It was jaw-dropping to read this morning, Bret Stephen’s op-ed after an evening where many thousands of people across the globe celebrated a big win for nuclear disarmament — not least, those of us among the 468 non governmental organizations in over 100 countries and territories that are part of the International Campaign to Abolish Nuclear Weapons. Does such reach constitute the “little known” quip in regard to this year’s Nobel Peace Laureates?
What is truly and tragically “little known” are facts about the current threat and realities of nuclear weapons and nuclear war an equation that ICAN and its partner organizations on every continent have worked tirelessly to subvert.
Without a doubt, the most dangerous weapons in the world are nuclear. They are a threat to all life on earth. Unlike conventional bombs, they are unique in the far-reaching, long-lasting, wasteland producing destruction these instruments of omnicide provide. Their tremendous power comes through a process called nuclear fission, the splitting of the atom — the strongest binding power in the universe ripped apart by the minds of men, and weaponized.
The primary effects of a nuclear explosion are the incredible blast, heat, fire, and radiation that produce destruction on an unimaginable scale. Immense light and thermal heat (comparable to the interior of the sun) cause a phenomenon called a firestorm. Firestorms deplete oxygen from the environment and create hurricane-like winds, which suck in debris to further feed the storm, causing super-infernos. Nothing can survive a firestorm. And all nature in its wake, the environment that supports life on earth, is laid waste.
The most insidious effect of nuclear weaponry is radiation. Once released, radioactive elements hang around for millennia upon millennia. They horribly impact the lives of any who survive in the present and put future generations at risk for cancer and genetic mutations. Due to long-lived radioactive poisoning, nuclear weapons have the ability to wage war on the future itself by altering the gene pool and threatening the continuation of life.
Still today, there are 15,000 nuclear weapons — each that are orders of magnitude more powerful than those that decimated Hiroshima and Nagasaki — thousands of which remain on hair trigger alert ready to launch in minutes. New research demonstrates the vulnerability of nuclear weapons command and control systems, cyber technology and aging infrastructure — such vulnerability that may well see the catastrophic use of nuclear weapons by accident.
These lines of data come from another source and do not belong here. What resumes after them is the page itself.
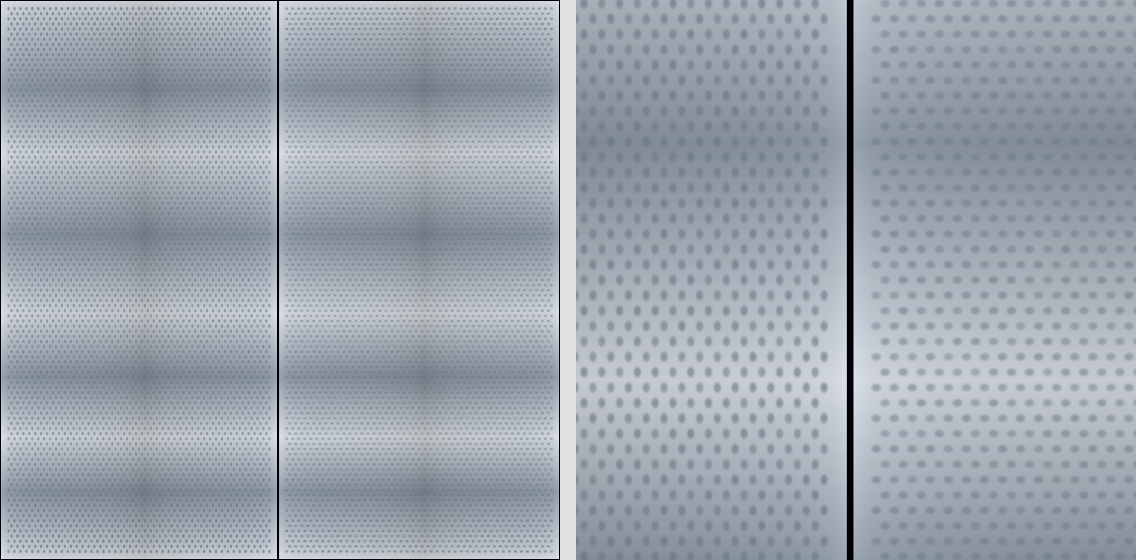
Left, the full canvas; right, a detail of the centre.
Reproduce this texture procedurally as a WebGL 1 fragment shader.

```glsl
precision highp float;
uniform vec2 u_resolution;

const vec3 LIGHT_STEEL = vec3(0.785, 0.805, 0.835);
const vec3 DARK_STEEL = vec3(0.525, 0.565, 0.615);
const vec3 HOLE_COLOR = vec3(0.40, 0.46, 0.51);
const vec3 GAP_COLOR = vec3(0.0, 0.0, 0.015);
const float SEAM_X = 0.4965;
const float SEAM_HALF = 0.0020;
const float BORDER = 0.0018;
const float MARGIN = 0.0135;
const vec2 HOLE_GRID = vec2(44.0, 106.0);
const float HOLE_RADIUS = 0.0024;
const float HOLE_SOFTNESS = 0.0013;
const float CREASE_X = 0.52;
const float CREASE_DEPTH = 0.13;
const float GRAIN = 0.008;

float hash(vec2 p) {
  return fract(sin(dot(p, vec2(127.1, 311.7))) * 43758.5453);
}

float noise(vec2 p) {
  vec2 i = floor(p);
  vec2 f = fract(p);
  f = f * f * (3.0 - 2.0 * f);
  return mix(mix(hash(i), hash(i + vec2(1.0, 0.0)), f.x),
             mix(hash(i + vec2(0.0, 1.0)), hash(i + vec2(1.0, 1.0)), f.x), f.y);
}

// Ramp rising from low to peak, then falling to high
float ridge(float y, float low, float peak, float high) {
  return clamp(min((y - low) / (peak - low), (high - y) / (high - peak)), 0.0, 1.0);
}

// Uneven dark reflections across the sheet
float reflection(float y) {
  float lower = max(ridge(y, 0.0, 0.121, 0.219), ridge(y, 0.219, 0.328, 0.440));
  float upper = max(ridge(y, 0.440, 0.581, 0.727), ridge(y, 0.727, 0.841, 1.0));
  return max(lower, upper);
}

vec3 steel(vec2 uv, float across, float side) {
  float dark = reflection(uv.y);
  vec3 color = mix(LIGHT_STEEL, DARK_STEEL, dark);

  // Soft vertical crease, warmer where the sheet is bright
  float offCenter = abs(across - CREASE_X);
  float crease = 0.55 * exp(-offCenter * 18.0) + 0.45 * max(1.0 - offCenter * 2.1, 0.0);
  color *= 1.0 - CREASE_DEPTH * crease * mix(0.55, 1.2, dark);
  color += vec3(0.010, 0.006, -0.014) * crease * (1.0 - dark);

  // Fine brushed grain
  float grain = noise(uv * vec2(30.0, 260.0) + side * 57.0) - 0.5;
  return color + GRAIN * grain;
}

// Staggered perforations, slightly tall on the left and wide on the right
float holes(vec2 local, vec2 size, float side, float pixel) {
  vec2 pitch = (size - 2.0 * MARGIN) / HOLE_GRID;
  vec2 g = (local - MARGIN) / pitch;
  float row = floor(g.y + 0.5);
  float stagger = 0.5 * mod(row, 2.0);
  float col = floor(g.x - stagger + 0.5);
  vec2 offset = (g - vec2(col + stagger, row)) * pitch;
  offset *= mix(vec2(1.16, 0.84), vec2(0.90, 1.10), side);

  float inside = step(0.0, col) * step(col + stagger, HOLE_GRID.x)
               * step(0.0, row) * step(row, HOLE_GRID.y);
  float soft = max(HOLE_SOFTNESS, 0.6 * pixel);
  float dot_ = 1.0 - smoothstep(HOLE_RADIUS - soft, HOLE_RADIUS + soft, length(offset));
  float wear = mix(0.8, 1.0, hash(vec2(col + side * 61.0, row)));
  return dot_ * inside * wear;
}

void main() {
  vec2 uv = gl_FragCoord.xy / u_resolution;
  float pixel = 1.0 / min(u_resolution.x, u_resolution.y);

  // Panel bounds
  float side = step(SEAM_X, uv.x);
  vec2 low = vec2(mix(BORDER, SEAM_X + SEAM_HALF, side), BORDER);
  vec2 high = vec2(mix(SEAM_X - SEAM_HALF, 1.0 - BORDER, side), 1.0 - BORDER);
  vec2 size = high - low;
  vec2 local = uv - low;
  vec2 toEdge = min(local, high - uv);
  float edge = min(toEdge.x, toEdge.y);

  vec3 color = steel(uv, local.x / size.x, side);

  // Brighter rims
  color += 0.045 * exp(-max(toEdge.x, 0.0) * 45.0);
  color += 0.04 * exp(-max(edge, 0.0) * 220.0);

  // Holes stand out most toward the top and bottom
  float contrast = mix(0.62, 0.50, side) + 0.18 * smoothstep(0.30, 0.48, abs(uv.y - 0.5));
  color = mix(color, HOLE_COLOR, holes(local, size, side, pixel) * contrast);

  // Black seam and outline
  float panel = smoothstep(-0.5 * pixel, 0.5 * pixel, edge);
  gl_FragColor = vec4(mix(GAP_COLOR, color, panel), 1.0);
}
```
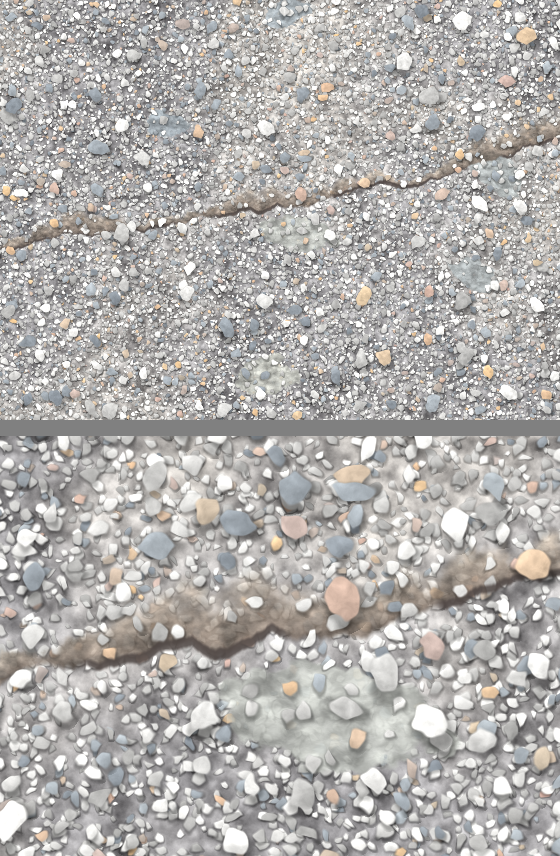
Top: the whole. Bottom: its middle third, enlarged.
A Shadertoy shader for this texture:

```glsl
// Weathered grey concrete with scattered pebbles, fine grit and a long brown crack.

vec3 hash3(vec2 p) {
    vec3 q = fract(p.xyx * vec3(.1031, .1030, .0973));
    q += dot(q, q.yxz + 33.33);
    return fract((q.xxy + q.yzz) * q.zyx);
}

float noise(vec2 p) {
    vec2 i = floor(p), f = fract(p);
    f = f * f * (3. - 2. * f);
    return mix(mix(hash3(i).x, hash3(i + vec2(1, 0)).x, f.x),
               mix(hash3(i + vec2(0, 1)).x, hash3(i + vec2(1, 1)).x, f.x), f.y);
}

float fbm(vec2 p) {
    float sum = 0., amp = .5;
    for (int i = 0; i < 5; i++) {
        sum += amp * noise(p);
        p = mat2(1.6, 1.2, -1.2, 1.6) * p + 7.3;
        amp *= .5;
    }
    return sum;
}

mat2 rotate(float a) {
    return mat2(cos(a), sin(a), -sin(a), cos(a));
}

// Rounded irregular hexagon of about unit radius
float pebbleShape(vec2 q, vec2 seed) {
    float sum = 0.;
    for (int k = 0; k < 6; k++) {
        vec3 h = hash3(seed + float(k) * 17.);
        float a = (float(k) + .7 * h.x) * 1.0472;
        float side = max(dot(q, vec2(cos(a), sin(a))) / mix(.7, 1.08, h.y), 0.);
        side *= side;
        side *= side;
        sum += side * side;
    }
    return pow(sum, .125) - 1.;
}

// Mostly pale grey; some blue-grey, a few ochre or rust
vec3 pebbleColor(vec3 h, float tint) {
    vec3 col = mix(.7, 1.04, h.x) * vec3(1., .997, .985);
    vec3 warm = mix(vec3(.93, .76, .53), vec3(.78, .63, .58), h.z);
    vec3 cool = mix(vec3(.56, .59, .62), vec3(.74, .77, .79), h.x);
    col = mix(col, warm, step(1. - tint, h.y) * mix(.25, .85, h.x));
    return mix(col, cool, step(h.y, tint * 1.3));
}

// One layer of jittered pebbles, each with a tight shadow below
vec3 scatter(vec3 col, vec2 p, float cell, float size, float chance, float tint, float seed, float soft) {
    vec2 id = floor(p / cell);
    for (int j = -1; j <= 1; j++)
    for (int i = -1; i <= 1; i++) {
        vec2 c = id + vec2(i, j) + seed;
        vec3 place = hash3(c), form = hash3(c + 57.), look = hash3(c + 131.);
        if (place.z > chance) continue;
        float r = cell * size * mix(.5, 1., form.x);
        vec2 v = (p - (c - seed + .5 + .8 * (place.xy - .5)) * cell) / r;
        if (dot(v, v) > 3.) continue;
        vec2 q = rotate(form.y * 6.283) * v;
        q.y *= mix(1., 1.5, form.z);
        float d = pebbleShape(q, c);
        float shadow = 1. - smoothstep(-.1, .45, d + .3 * v.y - .1 * v.x);
        col *= 1. - .27 * shadow;
        vec3 stone = pebbleColor(look, tint);
        stone *= .98 + .1 * dot(v, vec2(-.35, .9)) + .3 * (fbm(p * 130. + c) - .48);
        col = mix(col, stone, 1. - smoothstep(-soft, soft, d * r));
    }
    return col;
}

// Large worn stones, almost flush with the paste
vec3 wornStones(vec3 col, vec2 p) {
    vec2 id = floor(p / .26);
    for (int j = -1; j <= 1; j++)
    for (int i = -1; i <= 1; i++) {
        vec2 c = id + vec2(i, j) + 23.;
        vec3 h = hash3(c), g = hash3(c + 41.);
        if (h.z > .38) continue;
        vec2 q = p - (c - 23. + .25 + .5 * h.xy) * .26;
        q = rotate(g.x - .3) * q / mix(.045, .1, g.y);
        q.y *= 1.7;
        float d = pebbleShape(q, c) + .8 * (fbm(p * 45.) - .5);
        vec3 stone = mix(vec3(.62, .66, .69), vec3(.77, .77, .73), g.z);
        stone *= .6 + .8 * fbm(p * vec2(55., 90.));
        col = mix(col, stone, .85 * (1. - smoothstep(-.06, .08, d)));
    }
    return col;
}

void mainImage(out vec4 fragColor, in vec2 fragCoord) {
    vec2 p = fragCoord / iResolution.y;
    float soft = max(.7 / iResolution.y, .0013);
    vec2 w = p + .004 * (vec2(noise(p * 110.), noise(p * 110. + 40.)) - .5);

    // Rough paste with sandy stains
    float stain = smoothstep(.42, .68, fbm(p * 3.2 + 5.));
    vec3 col = vec3(.61, .603, .61) + .6 * (fbm(p * 85.) - .48);
    col += .34 * (fbm(p * 13.) - .48);
    col = mix(col, col * vec3(1.13, 1.115, 1.07) + .03, stain);

    // Grit, with the worn stones showing through
    col = scatter(col, w + .3, .0087, .52, .55, .06, 331., soft);
    col = scatter(col, w, .0115, .52, .66, .07, 3., soft);
    col = wornStones(col, w);

    // Crack: a crumbling brown ledge above a thin dark gap
    float x = p.x;
    float path = .425 + .07 * x + .08 * x * x - .03 * (1. - smoothstep(0., .11, x));
    path += .028 * (noise(vec2(x * 7., 2.)) - .5) + .03 * (fbm(vec2(x * 32., 9.)) - .5);
    float rise = p.y - path;
    float ledge = .016 + .055 * smoothstep(.25, .8, noise(vec2(x * 5. + 3., 6.)));
    float ragged = rise + .05 * (fbm(p * 42.) - .5);
    float band = smoothstep(-.003, .003, rise) * (1. - smoothstep(ledge * .4, ledge, ragged));
    vec3 earth = mix(vec3(.47, .42, .38), vec3(.76, .71, .65), clamp(rise / ledge, 0., 1.));
    earth *= .45 + 1.1 * fbm(p * vec2(75., 105.));
    col = mix(col, earth, .8 * band);
    col += .06 * smoothstep(-.03, -.004, rise) * (1. - smoothstep(-.004, 0., rise));

    // Pebbles, the gap cutting between the small ones and the largest
    col = scatter(col, w, .02, .44, .5, .1, 71., soft);
    float gap = .0045 * noise(vec2(x * 16., 12.));
    float cut = 1. - smoothstep(gap - soft, gap + 2. * soft, abs(rise));
    col = mix(col, vec3(.33, .3, .29), .85 * cut * smoothstep(.1, .4, noise(vec2(x * 22., 31.))));
    col = scatter(col, w, .041, .37, .42, .17, 149., soft);
    col = scatter(col, w, .082, .3, .36, .25, 211., soft);

    // Exposure and contrast
    col = .665 + 1.1 * (col - .645);
    fragColor = vec4(clamp(col, 0., 1.), 1.);
}
```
Current geopolitical saber rattling has the world on edge, including a recent threat made by the US to utterly destroy North Korea.
ICAN is far from “another tediously bleating “No Nukes” outfit” but a game changer in disarmament writ large.
For decades of borrowed time, the narrative of nuclear possessor nations has had to do with the military doctrine of deterrence and arms control. Human suffering and environmental consequences were never a specific concern. With the introduction of the Prohibition Treaty on Nuclear Weapons this past July, the humanitarian and environmental impacts of nuclear weapons have become the driving discourse on nuclear disarmament. This is no small achievement. Thanks to ICAN and the non nuclear weapons states who support the treaty, the dawn of nuclear weapons abolition has finally arrived.
Dr. Kathleen Sullivan